→ DIRECTIONS FOR THIS TASK
Some lines in the material below hold the word "heart". Copy all of them.

→ DATA TO EXAMINE
....

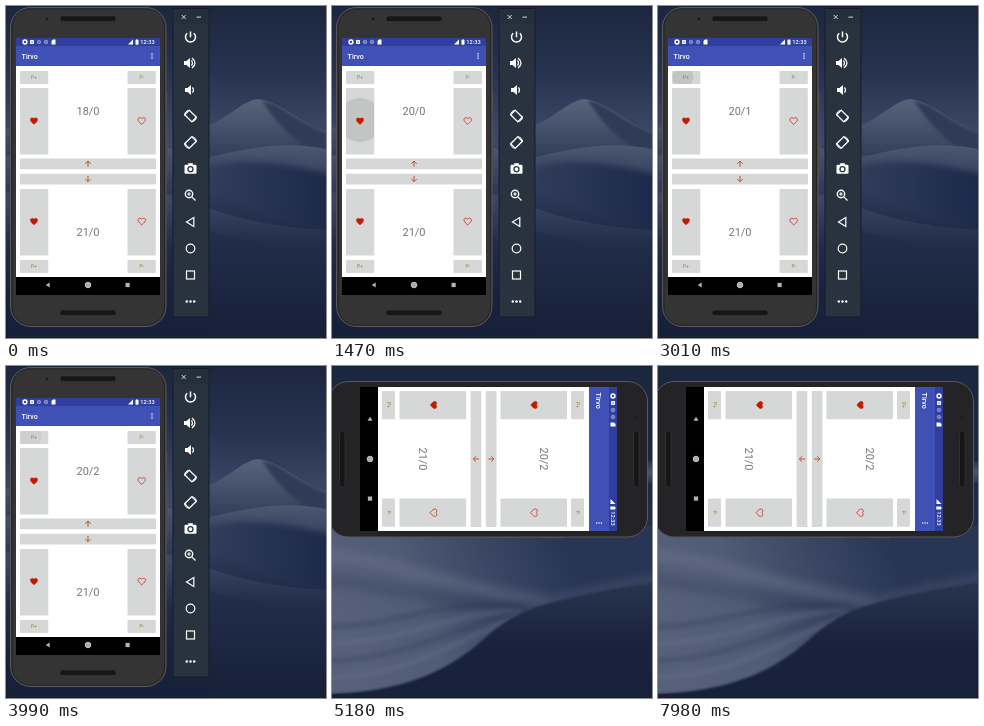
These frames come from a looping animation (320 by 332 pixels, 8 s). An HTML page with a canvas:

```html
<!DOCTYPE html>
<html lang="en">
<head>
<meta charset="utf-8">
<title>Counter app</title>
<style>
html, body { margin: 0; width: 100%; height: 100%; overflow: hidden; background: #18213a; }
canvas { display: block; width: 320px; height: 332px; }
</style>
</head>
<body>
<canvas id="stage"></canvas>
<script>
const W = 320, H = 332, LOOP = 8000, STEP = 70, TURN = 5180;
const canvas = document.getElementById('stage');
const c = canvas.getContext('2d');
const dpr = window.devicePixelRatio || 1;
canvas.width = W * dpr;
canvas.height = H * dpr;

// Tap start, x, y, full radius, fade start, fade end
const taps = [
  [210, 28, 114, 22, 500, 840, 'heart'],
  [1190, 28, 114, 22, 1680, 2030, 'heart'],
  [2800, 25, 71, 11, 3080, 3360, 'plus'],
  [3500, 25, 71, 11, 3780, 4130, 'plus']
];
const buttons = { heart: [14, 82, 28, 66.5], plus: [14, 65, 28, 13] };
const clamp = v => Math.max(0, Math.min(1, v));

function rect(x, y, w, h, fill) {
  c.fillStyle = fill;
  c.fillRect(x, y, w, h);
}
function round(x, y, w, h, r, fill, stroke, lw = 1) {
  c.beginPath();
  c.roundRect(x, y, w, h, r);
  if (fill) { c.fillStyle = fill; c.fill(); }
  if (stroke) { c.strokeStyle = stroke; c.lineWidth = lw; c.stroke(); }
}
function disc(x, y, r, fill, stroke, lw = 1) {
  c.beginPath();
  c.arc(x, y, r, 0, 7);
  if (fill) { c.fillStyle = fill; c.fill(); }
  if (stroke) { c.strokeStyle = stroke; c.lineWidth = lw; c.stroke(); }
}
function shape(d, fill, stroke, lw = 1, x = 0, y = 0, turn = 0) {
  const p = new Path2D(d);
  c.save();
  c.translate(x, y);
  c.rotate(turn);
  if (fill) { c.fillStyle = fill; c.fill(p); }
  if (stroke) { c.strokeStyle = stroke; c.lineWidth = lw; c.stroke(p); }
  c.restore();
}
function text(s, x, y, size, fill, align = 'center', weight = 400) {
  c.font = `${weight} ${size}px Roboto, sans-serif`;
  c.textAlign = align;
  c.fillStyle = fill;
  c.fillText(s, x, y);
}
function fade(x0, y0, x1, y1, ...colors) {
  const g = c.createLinearGradient(x0, y0, x1, y1);
  colors.forEach((col, i) => g.addColorStop(i / (colors.length - 1), col));
  return g;
}
function soft(radius, paint) {
  c.save();
  c.filter = `blur(${radius * dpr}px)`;
  paint();
  c.restore();
}

function duskHills() {
  rect(0, 0, W, H, fade(0, 0, 0, 130, '#1c263e', '#26324f', '#3d4967'));
  shape('M0 122 Q60 110 110 134 T203 119 C222 112 238 94 252 93 C276 96 292 116 320 125 V332 H0Z',
    fade(0, 92, 0, 165, '#59637b', '#414c67', '#28334f'));
  soft(1.5, () => shape('M256 95 C276 97 292 118 320 127 V150 C290 140 272 118 256 95Z', '#303b58'));
  shape('M0 150 Q100 122 203 151 C240 143 276 134 320 143 V332 H0Z',
    fade(0, 138, 0, 225, '#4c5871', '#303c5a', '#202b4a'));
  soft(3, () => shape('M203 160 C246 151 282 158 330 170 V222 C276 216 240 196 203 185Z',
    fade(203, 0, 320, 0, '#303c5a', '#1d294a')));
  shape('M0 187 Q100 160 203 202 C240 216 282 222 320 224 V332 H0Z',
    fade(0, 195, 0, 332, '#3a4663', '#202b48', '#19233e', '#172039'));
  shape('M203 225 C245 238 275 237 320 243 V332 H203Z', fade(0, 225, 0, 320, '#232e4c', '#172139'));
}

function nightDunes() {
  rect(0, 0, W, H, fade(0, 0, 0, 215, '#1b263f', '#1c2843', '#273553'));
  rect(316, 95, 4, 22, fade(0, 95, 0, 117, '#26324f', '#4a5670', '#2a3653'));
  shape('M0 160 H320 V212 C280 217 240 228 215 238 C185 252 150 328 0 328Z',
    fade(10, 255, 225, 165, '#566079', '#505b75', '#3b4765', '#283554'));
  // Wind-blown folds, first the upper slope, then the lower ripples
  soft(5, () => {
    shape('M-10 188 C60 194 120 222 215 236', null, 'rgba(112,122,144,.4)', 12);
    shape('M-10 213 C60 220 110 240 205 242', null, 'rgba(40,51,78,.3)', 10);
    shape('M215 236 C250 226 285 220 330 211', null, 'rgba(90,101,126,.5)', 7);
  });
  soft(2, () => {
    for (let i = 0; i < 4; i++) {
      const y = 312 - i * 17;
      shape(`M-10 ${y} C70 ${y} 115 ${y - 32} 190 ${248 - i * 2}`,
        null, i % 2 ? 'rgba(42,53,80,.3)' : 'rgba(114,124,146,.3)', 5);
    }
  });
  soft(.8, () => shape(
    'M-5 328 C80 326 122 300 154 271 C176 251 198 242 220 237 C250 229 285 221 325 217 V337 H-5Z',
    fade(0, 220, 0, 332, '#28334e', '#19233e', '#17213a')));
}

function body(metal) {
  rect(159.5, 85, 1.8, 22, '#4a4a4b');
  rect(159.5, 129, 1.8, 49, '#4a4a4b');
  round(4.5, 1.5, 155.5, 319, 20, metal, '#59595a');
  round(6, 3, 152.5, 316, 18, null, '#252527');
  for (const y of [10, 304]) round(54, y, 56, 5.5, 2.5, '#161617', '#3a3a3c', .6);
  disc(41, 13, 1.4, '#1b1b1e');
}

function heart(x, y, full) {
  shape('M0 3.4L-.6 2.9C-2.8 .9-3.7 0-3.7-1.3C-3.7-2.5-2.9-3.3-1.8-3.3C-1.1-3.3-.4-2.9 0-2.4C.4-2.9 1.1-3.3 1.8-3.3C2.9-3.3 3.7-2.5 3.7-1.3C3.7 0 2.8 .9 .6 2.9Z',
    full && '#c41a00', '#c62a18', full ? .3 : .8, x, y);
}

function statusBar() {
  disc(19, 36, 1.9, null, '#fff', 1.5);
  round(24, 34, 4, 4, .7, '#fff');
  rect(25.5, 35.2, 1, 1.6, '#303f9f');
  disc(33, 36, 1.8, '#6b77bd', '#8f99ce', .9);
  disc(40, 36, 1.8, '#6b77bd', '#8f99ce', .9);
  shape('M45.5 35L47 33.5H49.5V38.5H45.5Z', '#fff');
  shape('M122 38.5L127 33.5V38.5Z', '#fff');
  rect(129.5, 34, 3, 4.7, '#fff');
  rect(130.3, 33.3, 1.4, 1, '#fff');
  text('12:33', 148.7, 38.4, 5.7, '#fff', 'right', 500);
}

function ripples(t) {
  for (const [start, x, y, size, from, to, name] of taps) {
    if (t < start || t >= to) continue;
    c.save();
    c.beginPath();
    c.rect(...buttons[name]);
    c.clip();
    const grow = 1 - (1 - clamp((t - start) / 280)) ** 2;
    disc(x, y, size * (.25 + .75 * grow), `rgba(0,0,0,${.09 * (1 - clamp((t - from) / (to - from)))})`);
    c.restore();
  }
}

function screen(t) {
  rect(10, 32, 144, 257, '#fff');
  rect(10, 32, 144, 8, '#303f9f');
  rect(10, 40, 144, 20, '#3f51b5');
  statusBar();
  text('Tirvo', 15.6, 52.8, 7.1, '#fff', 'left', 500);
  for (const y of [47.7, 50, 52.3]) disc(146, y, .75, '#fff');

  const gray = '#d6d7d7';
  for (const x of [14, 121.5]) {
    for (const [y, h] of [[65, 13], [82, 66.5], [183, 66.5], [254, 13]]) round(x, y, 28.3, h, .8, gray);
  }
  for (const y of [152.5, 167.7]) round(14, y, 136, 10.7, .8, gray);
  ripples(t);
  for (const y of [73.3, 262.3]) {
    text('P+', 28, y, 5, '#8c8c45');
    text('P-', 135.7, y, 5, '#8c8c45');
  }
  for (const y of [115, 215.5]) {
    heart(28, y, true);
    heart(135.7, y, false);
  }
  const arrow = 'M0 3V-2.6M-2.7 0L0-2.7L2.7 0';
  shape(arrow, null, '#c62a18', .8, 82, 157.8);
  shape(arrow, null, '#c62a18', .8, 82, 173, Math.PI);

  const score = t < 350 ? '18/0' : t < 1330 ? '19/0' : t < 2940 ? '20/0' : t < 3640 ? '20/1' : '20/2';
  text(score, 82, 109.2, 11, '#757575');
  text('21/0', 82, 230.2, 11, '#757575');

  rect(10, 271, 144, 18, '#000');
  shape('M39.7 279L43.7 276.5V281.5Z', '#b5b5b5');
  disc(82, 279, 2.8, '#aaa', '#ddd', .8);
  rect(119.5, 276.9, 4.2, 4.2, '#b5b5b5');
}

function rotateIcon(y, flip) {
  c.save();
  c.translate(184.5, y);
  c.scale(flip, 1);
  shape('M-6-.5Q-6-5-1-6M6 .5Q6 5 1 6', null, '#fff', 1);
  c.rotate(-Math.PI / 4);
  round(-3.2, -5, 6.4, 10, .6, null, '#fff', 1.4);
  c.restore();
}

function speaker(y, loud) {
  const x = loud ? 182 : 183;
  shape('M-4-2H-1.5L2-5V5L-1.5 2H-4Z', '#fff', null, 1, x, y);
  shape('M3.5-2.6Q5.5 0 3.5 2.6', null, '#fff', 1.2, x, y);
  if (loud) shape('M4-5Q10 0 4 5', null, '#fff', 1.3, x, y);
}

function toolbar() {
  rect(166.5, 2, 37, 309.5, '#151c29');
  rect(167.5, 3, 35, 307.5, '#29323f');
  rect(167.5, 3, 35, 15, '#252e3b');
  const x = 184.5, ink = '#fff';
  shape('M-2-2L2 2M2-2L-2 2', null, '#d5d8dc', 1, 177.7, 11);
  rect(190.5, 10.6, 4.5, 1, '#d5d8dc');
  shape('M0-5.5V.3M-3.3-3.7A5 5 0 1 0 3.3-3.7', null, ink, 1.5, x, 31);
  speaker(57, true);
  speaker(84, false);
  rotateIcon(110, 1);
  rotateIcon(136.5, -1);
  round(x - 6, 158.7, 12, 9, 1.2, ink);
  rect(x - 2.3, 157.2, 4.6, 2, ink);
  disc(x, 163.2, 2.5, null, '#29323f', 1.3);
  disc(183, 188, 3.7, null, ink, 1.4);
  shape('M2.8 2.8L6.5 6.5M-1.8 0H1.8M0-1.8V1.8', null, ink, 1.2, 183, 188);
  shape('M3.3-4.4V4.4L-4 0Z', null, ink, 1.2, x, 216);
  disc(x, 242.5, 4.3, null, ink, 1.2);
  c.strokeRect(x - 4, 265, 8, 8);
  for (const d of [-3.7, 0, 3.7]) disc(x + d, 295.5, 1.2, ink);
}

function draw(t) {
  c.setTransform(dpr, 0, 0, dpr, 0, 0);
  if (t < TURN) {
    duskHills();
    body('#343435');
    screen(t);
    toolbar();
    return;
  }
  nightDunes();
  // Quarter turn clockwise: portrait y runs leftwards from x = 317
  c.setTransform(0, dpr, -dpr, 0, 317 * dpr, 11 * dpr);
  body('#242426');
  screen(t);
}

const began = performance.now();
let shown = -1;
function tick() {
  const t = Math.floor((performance.now() - began) % LOOP / STEP) * STEP;
  if (t !== shown) draw(shown = t);
  requestAnimationFrame(tick);
}
tick();
</script>
</body>
</html>
```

....

→ ANSWER TO THE EXERCISE
  [210, 28, 114, 22, 500, 840, 'heart'],
  [1190, 28, 114, 22, 1680, 2030, 'heart'],
const buttons = { heart: [14, 82, 28, 66.5], plus: [14, 65, 28, 13] };
function heart(x, y, full) {
    heart(28, y, true);
    heart(135.7, y, false);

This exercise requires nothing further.